As clinical trials for covid-19 vaccines begin to produce sufficient evidence to begin the regulatory approval process and scale-up manufacture, governments, especially in the UK, face a whole range of new challenges. Many will resemble those of the earlier phases of the pandemic and will be shaped by the experience of managing the first peak and the subsequent attempts to implement a test, trace and isolate programme.
Two problems need to be resolved to ensure the successful rollout of the vaccine. The first is simply coverage. Depending upon efficacy, 50-75% of the population needs to be vaccinated to ensure community level protection. As a report this week from the Royal Society and the British Academy demonstrates, this level of coverage could be missed if vaccine hesitancy is as widespread as surveys indicate it could be. 9% of respondents claim they are very unlikely to accept a vaccine, while 27% are uncertain. Although troubling, this is far below the level of risk in the US, where the figures rise to 20% and 31% respectively.
Western governments are unlikely to impose mandatory vaccination, but will, therefore, need to invest time and resources in effective communications programmes to encourage uptake. This is complicated by the politicisation of the covid response and dwindling levels of trust in the government’s approach. As highlighted by the Royal Society and British Academy, an open and transparent dialogue with the public is vital and although there have been missteps previously on the use of data and the timings, announcement and expectations for various covid containment measures, the UK prime minister, Boris Johnson, set an appropriately cautious tone when responding to preliminary results from the Pfizer/BioNTech vaccine candidate.
A novel feature of this challenge will be how misinformation is spread via social media and how social media platforms respond. Several have taken a far more robust approach to countering unevidenced claims surrounding the outcome of the US elections. The UK government has already been working on similar measures relating to covid-19 and has struck an agreement with the major platforms to ensure that at least there are no commercial incentives to promote anti-vax content. An unknown factor is how social media users will react to such an approach and in particular whether this will be perceived as suppression of crucial information by government and social media on behalf of vested interests.
A greater challenge is arguably that of vaccine distribution and administration. Government has struggled with coordinating complex workstreams such as PPE distribution and test and trace; the complexity of delivering a multi-dose vaccine that requires ultra-low temperature storage is arguably even greater. This is firmly linked to government comms and expectation management. As leading UK government advisory Prof Sir John Bell stated today, the bulk of vulnerable groups could be vaccinated by Easter ‘provided they don’t screw up the distribution of the vaccine.’
Government faces some critical choices on how to manage this distribution. How much, for example, should it rely on primary care setting, which have the knowledge and expertise to manage the programme, but are overstretched and already having to deal with a larger flu vaccination rollout?

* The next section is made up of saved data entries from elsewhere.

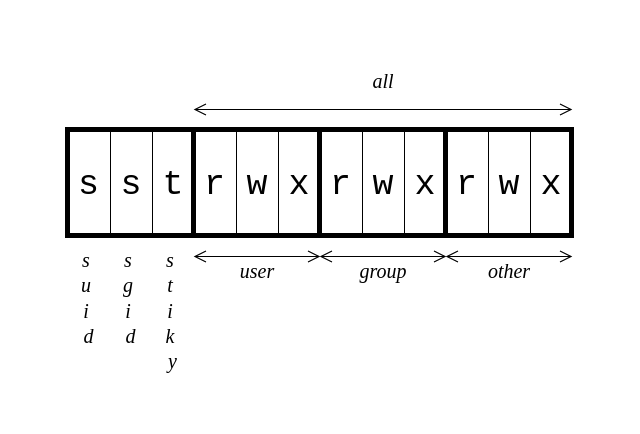
<!DOCTYPE html>
<html lang="en">
<head>
<meta charset="utf-8">
<title>File permission bits</title>
<style>
:root { --paper: #fff; --ink: #000; --bit: 42px; --frame: 5px; }
* { box-sizing: border-box; margin: 0; padding: 0; }
body { background: var(--paper); }
.diagram {
  position: relative; width: 640px; height: 434px; overflow: hidden;
  background: var(--paper); color: var(--ink);
  font: italic 20px/24px "Liberation Serif", "Times New Roman", serif;
}
.bits { position: absolute; left: 65px; top: 127px; display: flex; height: 111px; }
.triad { width: 131px; border: var(--frame) solid var(--ink); }
.triad + .triad { margin-left: -5px; }
.cells { display: grid; grid-template-columns: repeat(3, var(--bit)); height: 100%; margin: 0 -2.5px; }
.cells span {
  display: flex; align-items: center; justify-content: center; padding-top: 4px;
  font: normal 35px/40px "Liberation Mono", "Courier New", monospace;
}
.cells span + span { border-left: 1px solid var(--ink); }
.arrows { position: absolute; left: 0; top: 0; fill: none; stroke: var(--ink); stroke-width: 1.2; }
.all { position: absolute; left: 194px; top: 69px; width: 378px; text-align: center; }
.classes { position: absolute; left: 194px; top: 259px; display: grid; grid-template-columns: repeat(3, 126px); text-align: center; }
.special { position: absolute; left: 65px; top: 248px; display: grid; grid-template-columns: repeat(3, var(--bit)); line-height: 25.3px; }
.special p { display: flex; flex-direction: column; align-items: center; }
.special span:last-child { padding-left: 5px; }
</style>
</head>
<body>
<main class="diagram">
  <p class="all">all</p>

  <div class="bits">
    <div class="triad"><div class="cells"><span>s</span><span>s</span><span>t</span></div></div>
    <div class="triad"><div class="cells"><span>r</span><span>w</span><span>x</span></div></div>
    <div class="triad"><div class="cells"><span>r</span><span>w</span><span>x</span></div></div>
    <div class="triad"><div class="cells"><span>r</span><span>w</span><span>x</span></div></div>
  </div>

  <svg class="arrows" width="640" height="434" viewBox="0 0 640 434" aria-hidden="true">
    <defs>
      <path id="class-span" d="M195 256.5H319M206 251L195 256.5L206 262M308 251L319 256.5L308 262"/>
    </defs>
    <path d="M195 109.5H571M206 104L195 109.5L206 115M560 104L571 109.5L560 115"/>
    <use href="#class-span"/>
    <use href="#class-span" x="126"/>
    <use href="#class-span" x="252"/>
  </svg>

  <div class="classes"><p>user</p><p>group</p><p>other</p></div>

  <div class="special">
    <p><span>s</span><span>u</span><span>i</span><span>d</span></p>
    <p><span>s</span><span>g</span><span>i</span><span>d</span></p>
    <p><span>s</span><span>t</span><span>i</span><span>k</span><span>y</span></p>
  </div>
</main>
</body>
</html>
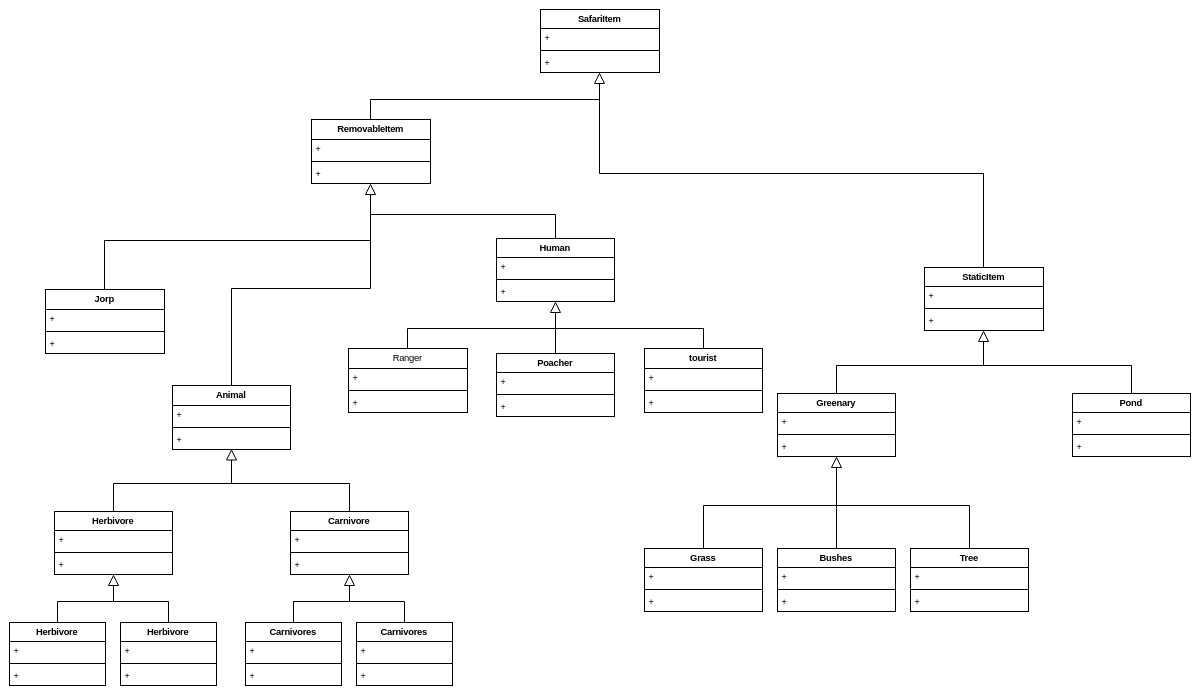
<!DOCTYPE html>
<html lang="en">
<head>
<meta charset="utf-8">
<title>Safari class diagram</title>
<style>
:root { --paper: #fff; --ink: #000; }
* { box-sizing: border-box; margin: 0; padding: 0; }
html, body { width: 1200px; height: 697px; overflow: hidden; background: var(--paper); }
.diagram {
  position: relative; width: 1200px; height: 697px; overflow: hidden;
  color: var(--ink); font-family: "Liberation Sans", Arial, sans-serif; font-size: 9.4px;
}
.connectors { position: absolute; left: 0; top: 0; fill: none; stroke: var(--ink); stroke-width: 1; }
.connectors use { fill: var(--paper); }
.class {
  position: absolute; left: var(--x); top: var(--y); width: 119px; height: 64px;
  display: grid; grid-template-rows: 19px 22px 21px;
  border: 1px solid var(--ink); background: var(--paper);
}
.class.wide { width: 120px; }
.class.tall { height: 65px; grid-template-rows: 20px 22px 21px; }
.class.narrow { width: 97px; }
.class h2 {
  padding-right: 1.5px; font-size: inherit; font-weight: 700; line-height: 18px; letter-spacing: -0.26px;
  text-align: center; white-space: nowrap; border-bottom: 1px solid var(--ink);
}
.class.plain h2 { font-weight: 400; }
.class p { padding-left: 3.6px; font-size: 8.9px; }
.attributes { line-height: 19px; border-bottom: 1px solid var(--ink); }
.methods { line-height: 25px; }
</style>
</head>
<body>
<main class="diagram">
  <svg class="connectors" width="1200" height="697" viewBox="0 0 1200 697" aria-hidden="true">
    <defs><path id="inherits" d="M0 0L5 10H-5Z"/></defs>
    <g class="safari-item-children">
      <path d="M599.5 83V99.5H370.5V120"/>
      <path d="M599.5 83V173.5H983.5V267"/>
      <use href="#inherits" x="599.5" y="73.5"/>
    </g>
    <g class="removable-item-children">
      <path d="M370.5 194V240.5H104.5V290"/>
      <path d="M370.5 194V288.5H231.5V386"/>
      <path d="M370.5 214.5H555.5V238"/>
      <use href="#inherits" x="370.5" y="184.5"/>
    </g>
    <g class="human-children">
      <path d="M407.5 349V328.5H703.5V349"/>
      <path d="M555.5 312V353"/>
      <use href="#inherits" x="555.5" y="302.5"/>
    </g>
    <g class="static-item-children">
      <path d="M836.5 393V365.5H1131.5V393"/>
      <path d="M983.5 341V365"/>
      <use href="#inherits" x="983.5" y="331.5"/>
    </g>
    <g class="animal-children">
      <path d="M113.5 511V483.5H349.5V511"/>
      <path d="M231.5 460V483"/>
      <use href="#inherits" x="231.5" y="450"/>
    </g>
    <g class="greenary-children">
      <path d="M703.5 548V505.5H969.5V548"/>
      <path d="M836.5 467V548"/>
      <use href="#inherits" x="836.5" y="457.5"/>
    </g>
    <g class="herbivore-children">
      <path d="M57.5 622V601.5H168.5V622"/>
      <path d="M113.5 585V601"/>
      <use href="#inherits" x="113.5" y="575.5"/>
    </g>
    <g class="carnivore-children">
      <path d="M293.5 622V601.5H404.5V622"/>
      <path d="M349.5 585V601"/>
      <use href="#inherits" x="349.5" y="575.5"/>
    </g>
  </svg>

  <section class="class wide" style="--x:540px;--y:9px"><h2>SafariItem</h2><p class="attributes">+</p><p class="methods">+</p></section>
  <section class="class wide tall" style="--x:311px;--y:119px"><h2>RemovableItem</h2><p class="attributes">+</p><p class="methods">+</p></section>
  <section class="class wide" style="--x:924px;--y:267px"><h2>StaticItem</h2><p class="attributes">+</p><p class="methods">+</p></section>

  <section class="class wide tall" style="--x:45px;--y:289px"><h2>Jorp</h2><p class="attributes">+</p><p class="methods">+</p></section>
  <section class="class tall" style="--x:172px;--y:385px"><h2>Animal</h2><p class="attributes">+</p><p class="methods">+</p></section>
  <section class="class" style="--x:496px;--y:238px"><h2>Human</h2><p class="attributes">+</p><p class="methods">+</p></section>

  <section class="class plain wide tall" style="--x:348px;--y:348px"><h2>Ranger</h2><p class="attributes">+</p><p class="methods">+</p></section>
  <section class="class" style="--x:496px;--y:353px"><h2>Poacher</h2><p class="attributes">+</p><p class="methods">+</p></section>
  <section class="class tall" style="--x:644px;--y:348px"><h2>tourist</h2><p class="attributes">+</p><p class="methods">+</p></section>

  <section class="class" style="--x:777px;--y:393px"><h2>Greenary</h2><p class="attributes">+</p><p class="methods">+</p></section>
  <section class="class" style="--x:1072px;--y:393px"><h2>Pond</h2><p class="attributes">+</p><p class="methods">+</p></section>

  <section class="class" style="--x:644px;--y:548px"><h2>Grass</h2><p class="attributes">+</p><p class="methods">+</p></section>
  <section class="class" style="--x:777px;--y:548px"><h2>Bushes</h2><p class="attributes">+</p><p class="methods">+</p></section>
  <section class="class" style="--x:910px;--y:548px"><h2>Tree</h2><p class="attributes">+</p><p class="methods">+</p></section>

  <section class="class" style="--x:54px;--y:511px"><h2>Herbivore</h2><p class="attributes">+</p><p class="methods">+</p></section>
  <section class="class" style="--x:290px;--y:511px"><h2>Carnivore</h2><p class="attributes">+</p><p class="methods">+</p></section>

  <section class="class narrow" style="--x:9px;--y:622px"><h2>Herbivore</h2><p class="attributes">+</p><p class="methods">+</p></section>
  <section class="class narrow" style="--x:120px;--y:622px"><h2>Herbivore</h2><p class="attributes">+</p><p class="methods">+</p></section>
  <section class="class narrow" style="--x:245px;--y:622px"><h2>Carnivores</h2><p class="attributes">+</p><p class="methods">+</p></section>
  <section class="class narrow" style="--x:356px;--y:622px"><h2>Carnivores</h2><p class="attributes">+</p><p class="methods">+</p></section>
</main>
</body>
</html>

Can sufficient staff be sourced and trained for vaccine administration? How much will policymakers be tempted by the apparent efficiency of centralised mass sites and roving teams, which the Royal Society and British Academy consider to be less effective? How can employers and community groups be integrated into the process to improve trust? How will it select commercial partners and how can they be managed to reduce reputational risks? What risks are there for importing vaccines from the continent after Brexit?
On top of managing these challenges, the government will have to modulate its economic support policies. This relies on gaining a better understanding of how vaccination reduces covid transmission risk, bearing in mind that it may be some months before community transmission can be eliminated. Those sectors of the economy reliant on mass indoor gatherings, for example, may have some time to wait before restrictions are lifted. This is an unenviable task to manage, especially as announcements of vaccine approval (but not rollout) in the midst of a second wave could have unintended and counterproductive effects on public behaviour. This last unknown should worry government the most. With a population already tired of covid restrictions and eager for a normal Christmas, the imminent promise of vaccine salvation may prompt too many to increase their risk appetite, with devastating consequences for the NHS and the economy.